[The evaluation of Mr. Bixby as a teacher for Mark Twain will certainly vary if he is to be judged by modern-day measurements or the standards of Twain's time. This response will present Bixby in the context of his time as a pilot on the Mississippi River and as a teacher for Twain. All other judgments will have to be made by the student.]
At the end of Chapter VIII, Mr. Bixby, an experienced and respected riverboat pilot, says that when he sets out to teach someone to be a ship's pilot, he will "learn him or kill him." While this sounds rather radical, the gruff man means that he will never give up until someone learns.
When the pilot begins with Twain, he starts in an abrupt manner in order to prove that steering the boat may not be as easy as his apprentice believes it, "Here, take her; shave those steamships as close as you'd peel an apple." Of course, Twain thinks that it is dangerous to go so closely to other ships and steers away. "Within ten seconds, I was set aside in disgrace" and Mr. Bixby pulls the steamboat near the shore again and "flaying" his pupil with "abuse of my cowardice." It is only later that Bixby explains why they must stay so close to shore. This is a lesson Twain does not forget.
Later, Mr. Bixby simply remarks, "There's Six Mile Point," then the other points. All these points are about level with the water's edge and look alike to Twain, who does not recognize any significance to them. Again, it is not until later on that Mr. Bixby asks Twain about them and explains why he should have remembered them.
Then, Twain is awakened one night without explanation and made to come to the pilot's house and watch the pilot steer in the night. When Mr. Bixby asks the youth what is the name of the first point above New Orleans, the muddled youth must answer that he does not know.
"Don't know?...Well, you're a smart one," said Mr. Bixby. 'What's the name of the next point?'
Again, the youth does not recall because he had not considered those points important when they were first mentioned. Mr. Bixby scolds him,
"Look here! What do you suppose I told you the names of those points for?"
Because "the devil of temptation provokes" him, the youth replies, "Well--to--be--entertaining, I thought."
This flippant answer causes Mr. Bixby to become enraged; however, he soon says in "the gentlest way,"
"My boy, you must get a little memorandum book, and every time I tell you a thing, put it down right away."
- Observation and Experience
Later, Mr. Bixby is hired to pilot a much more attractive steamboat. However, as they now are going downstream, the young Twain realizes that he again is "lost." Yet, he is amid visiting pilots from whom he learns much.
All visiting pilots were useful, for they were always ready and willing, winter or summer, night or day, to go out in the yawl and help buoy the channel or assist the boat's pilots in any way they could.

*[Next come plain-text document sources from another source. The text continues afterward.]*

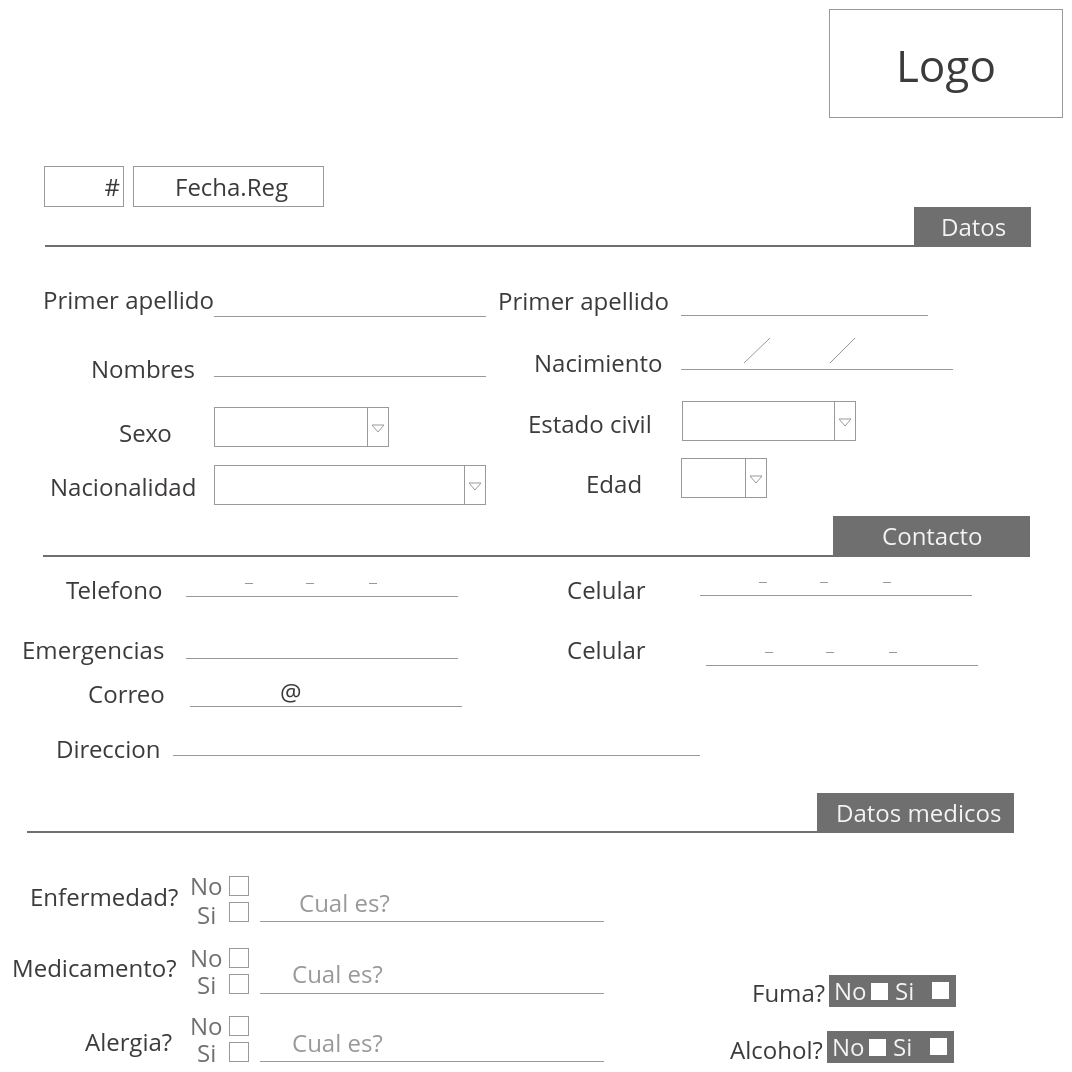
<!DOCTYPE html>
<html lang="es">
<head>
<meta charset="utf-8">
<title>Ficha de registro</title>
<style>
:root {
  --paper: #ffffff;
  --ink: #3d3a3b;
  --soft: #6f6f6f;
  --hint: #999999;
  --line: #999999;
  --bar: #6f6f6f;
  --on-bar: #f4f4f4;
}
* { box-sizing: border-box; margin: 0; padding: 0; }
html, body { width: 1072px; height: 1072px; overflow: hidden; background: var(--paper); }
body { font: 400 24px/24px "Open Sans", "Noto Sans", sans-serif; color: var(--ink); white-space: nowrap; }
svg { display: block; fill: none; stroke: var(--line); }
.sheet { width: 1072px; height: 1072px; overflow: hidden; }

.masthead { height: 207px; display: flex; flex-direction: column; }
.logo-box { align-self: flex-end; display: grid; place-items: center; width: 234px; height: 109px; margin: 9px 9px 48px 0; padding-top: 3px; border: 1px solid var(--line); font-size: 44px; line-height: 60px; }
.registry { display: flex; gap: 9px; padding-left: 44px; }
.registry p { height: 41px; border: 1px solid var(--line); line-height: 39px; }
.record-number { width: 80px; padding-right: 3px; text-align: right; }
.record-date { width: 191px; padding-left: 41px; }

.section { height: var(--height); }
.section-head { display: flex; justify-content: flex-end; height: var(--head, 40px); margin-left: var(--from); width: var(--span); border-bottom: 2px solid var(--bar); }
.section-head h2 { width: var(--tab); padding-left: var(--inset); background: var(--bar); color: var(--on-bar); font-size: 24px; font-weight: 400; line-height: 40px; }
.columns { display: flex; }
.column { display: flex; flex-direction: column; width: 498px; flex: none; }

.field { display: grid; grid-template-columns: var(--start) var(--size, 272px); align-items: end; height: var(--row); }
.label { margin: 0 0 var(--lift) var(--indent); }
.blank { height: 36px; display: flex; align-items: flex-end; border-bottom: 1px solid var(--line); }
.at-sign { padding: 0 0 2px 90px; }
.select { display: flex; justify-content: flex-end; height: 40px; border: 1px solid var(--line); }
.select svg { width: 21px; height: 38px; border-left: 1px solid var(--line); }

.question { display: grid; grid-template-columns: 190px 59px 344px; column-gap: 0; align-items: end; height: var(--row); }
.options { display: flex; flex-direction: column; gap: 6px; color: var(--soft); }
.option { display: flex; justify-content: space-between; align-items: center; height: 20px; }
.option-yes { padding-left: 7px; }
.option-yes span { margin-top: var(--drop, 1px); }
.box { width: 20px; height: 20px; border: 1px solid var(--line); }
.answer { margin-left: 11px; width: 344px; padding: 0 0 var(--lift-hint, 6px) var(--hint-x, 32px); border-bottom: 1px solid var(--line); color: var(--hint); }

.habits { display: flex; flex-direction: column; gap: 25px; margin-left: 230px; padding-top: 142px; }
.habit { display: grid; grid-template-columns: var(--bar-x) 127px; align-items: center; height: 31px; }
.habit .label { margin: var(--drop) 0 0 var(--indent); }
.choice-bar { display: grid; grid-template-columns: 37px 24px 37px 17px; align-items: center; height: 32px; padding-left: 5px; background: var(--bar); color: var(--on-bar); }
.choice-bar .tick { width: 17px; height: 17px; background: var(--paper); }
.choice-bar .tick:last-child { margin: -2px 0 0 0; }
</style>
</head>
<body>
<svg width="0" height="0" style="position:absolute" aria-hidden="true">
  <defs>
    <path id="arrow" d="M4 17H16L10 24Z"/>
    <path id="phone-dashes" d="M59 7.5H67M120 7.5H128M183 7.5H191"/>
  </defs>
</svg>
<main class="sheet">
  <header class="masthead">
    <div class="logo-box">Logo</div>
    <div class="registry">
      <p class="record-number">#</p>
      <p class="record-date">Fecha.Reg</p>
    </div>
  </header>

  <section class="section" style="--height:309px">
    <div class="section-head" style="--from:45px;--span:986px;--tab:117px;--inset:27px"><h2>Datos</h2></div>
    <div class="columns">
      <div class="column">
        <div class="field" style="--row:70px;--indent:43px;--lift:5px;--start:214px"><span class="label">Primer apellido</span><span class="blank"></span></div>
        <div class="field" style="--row:60px;--indent:91px;--lift:-4px;--start:214px"><span class="label">Nombres</span><span class="blank"></span></div>
        <div class="field" style="--row:70px;--indent:119px;--lift:2px;--start:214px;--size:175px"><span class="label">Sexo</span><span class="select"><svg viewBox="0 0 20 38"><use href="#arrow"/></svg></span></div>
        <div class="field" style="--row:58px;--indent:50px;--lift:6px;--start:214px"><span class="label">Nacionalidad</span><span class="select"><svg viewBox="0 0 20 38"><use href="#arrow"/></svg></span></div>
      </div>
      <div class="column">
        <div class="field" style="--row:69px;--indent:0px;--lift:3px;--start:183px;--size:247px"><span class="label">Primer apellido</span><span class="blank"></span></div>
        <div class="field" style="--row:54px;--indent:36px;--lift:-5px;--start:183px"><span class="label">Nacimiento</span><span class="blank"><svg width="272" height="34"><path d="M63 28L89 3M149 28L174 3"/></svg></span></div>
        <div class="field" style="--row:71px;--indent:30px;--lift:5px;--start:184px;--size:174px"><span class="label">Estado civil</span><span class="select"><svg viewBox="0 0 20 38"><use href="#arrow"/></svg></span></div>
        <div class="field" style="--row:57px;--indent:88px;--lift:2px;--start:183px;--size:86px"><span class="label">Edad</span><span class="select"><svg viewBox="0 0 20 38"><use href="#arrow"/></svg></span></div>
      </div>
    </div>
  </section>

  <section class="section" style="--height:277px">
    <div class="section-head" style="--head:41px;--from:43px;--span:987px;--tab:197px;--inset:49px"><h2>Contacto</h2></div>
    <div class="columns">
      <div class="column">
        <div class="field" style="--row:40px;--indent:66px;--lift:-5px;--start:186px"><span class="label">Telefono</span><span class="blank"><svg width="272" height="20"><use href="#phone-dashes"/></svg></span></div>
        <div class="field" style="--row:62px;--indent:22px;--lift:-3px;--start:186px"><span class="label">Emergencias</span><span class="blank"></span></div>
        <div class="field" style="--row:48px;--indent:88px;--lift:1px;--start:190px"><span class="label">Correo</span><span class="blank"><span class="at-sign">@</span></span></div>
        <div class="field" style="--row:49px;--indent:56px;--lift:-5px;--start:173px;--size:527px"><span class="label">Direccion</span><span class="blank"></span></div>
      </div>
      <div class="column">
        <div class="field" style="--row:39px;--indent:69px;--lift:-6px;--start:202px"><span class="label">Celular</span><span class="blank"><svg width="272" height="20"><use href="#phone-dashes"/></svg></span></div>
        <div class="field" style="--row:70px;--indent:69px;--lift:4px;--start:208px"><span class="label">Celular</span><span class="blank"><svg width="272" height="20"><use href="#phone-dashes"/></svg></span></div>
      </div>
    </div>
  </section>

  <section class="section" style="--height:279px">
    <div class="section-head" style="--from:27px;--span:987px;--tab:197px;--inset:19px"><h2>Datos medicos</h2></div>
    <div class="columns">
      <div class="column">
        <div class="question" style="--row:89px;--indent:30px;--lift:13px;--drop:5px;--hint-x:39px">
          <span class="label">Enfermedad?</span>
          <div class="options">
            <div class="option"><span>No</span><i class="box"></i></div>
            <div class="option option-yes"><span>Si</span><i class="box"></i></div>
          </div>
          <span class="answer">Cual es?</span>
        </div>
        <div class="question" style="--row:72px;--indent:12px;--lift:14px;--lift-hint:7px">
          <span class="label">Medicamento?</span>
          <div class="options">
            <div class="option"><span>No</span><i class="box"></i></div>
            <div class="option option-yes"><span>Si</span><i class="box"></i></div>
          </div>
          <span class="answer">Cual es?</span>
        </div>
        <div class="question" style="--row:68px;--indent:85px;--lift:8px">
          <span class="label">Alergia?</span>
          <div class="options">
            <div class="option"><span>No</span><i class="box"></i></div>
            <div class="option option-yes"><span>Si</span><i class="box"></i></div>
          </div>
          <span class="answer">Cual es?</span>
        </div>
      </div>
      <div class="habits">
        <div class="habit" style="--bar-x:101px;--indent:24px;--drop:3px">
          <span class="label">Fuma?</span>
          <div class="choice-bar"><span>No</span><i class="tick"></i><span>Si</span><i class="tick"></i></div>
        </div>
        <div class="habit" style="--bar-x:99px;--indent:2px;--drop:5px">
          <span class="label">Alcohol?</span>
          <div class="choice-bar"><span>No</span><i class="tick"></i><span>Si</span><i class="tick"></i></div>
        </div>
      </div>
    </div>
  </section>
</main>
</body>
</html>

From listening, Twain realizes that he must memorize towns and islands, snags, "obscure wood piles--and know them in the dark!" He also learns that three bell rings signal land, and he records in his memorandum book many "confusing names."
One very dark night as many of the visiting pilots crowd into the pilot-house, they observe as Bixby navigates with skill, even going over a sand bar without getting stuck or damaging the boat. The observing youth hears one of them declares, "Mr. Bixby is a lightning pilot!" The youth becomes aware of what a skilled pilot his teach really is.
The student of Bixby "packs" his head full of the names of islands, towns, bars, "points" and bends. But, lest he become too complacent with his acquisition of knowledge, Mr. Bixby thinks of a new way to humble him. For, when the youth does not know an answer, the "gunpowdery chief went off with a bang...loading and firing until he was out of adjectives." However, the youth now understands that Mr. Bixby's firepower only lasts so long; then, he becomes "placable and even remorseful" as he instructs his pupil,
"You have got to know the shape of the river perfectly. It is all there is left to steer by--it hasn't the same shape in the night."
When the youth asks him how he can discern where to go when there is a moon, or it is foggy, or it is pitch dark, Bixby wisely counsels, "Steer by the shape that's in your head and never mind the one that's before your eyes." And, now Twain knows this is what he did the night he went so skillfully over the sandbar.
Still, Mr. Bixby is relentless with his exercises in humility. For, when the youth tells him that he stayed with Mr. W---- that night that Bixby said nothing to the man when he took over the wheel, Bixby remarks, "You do seem to be more different kinds of an ass than any creature I ever saw before." Twain humbly notes that as soon as his "self-complacency moved to the front once more, Mr. Bixby was all fixed and read to start it to the rear again."
Certainly, Twain respects his teacher, who knows that one must never become complacent; for, the Mississippi River is a river with a powerful current and many twists and turns, sandbars, and other traps. It is a river that must be respected, learned and relearned. This is a lesson that Mr. Bixby has taught his pupil through example, experience, and discipline. He has scolded Twain many times because being a pilot is a serious responsibility because there are no second chances and many lives can be lost if a ship wrecks, not to mention the cost to the boat's owner(s).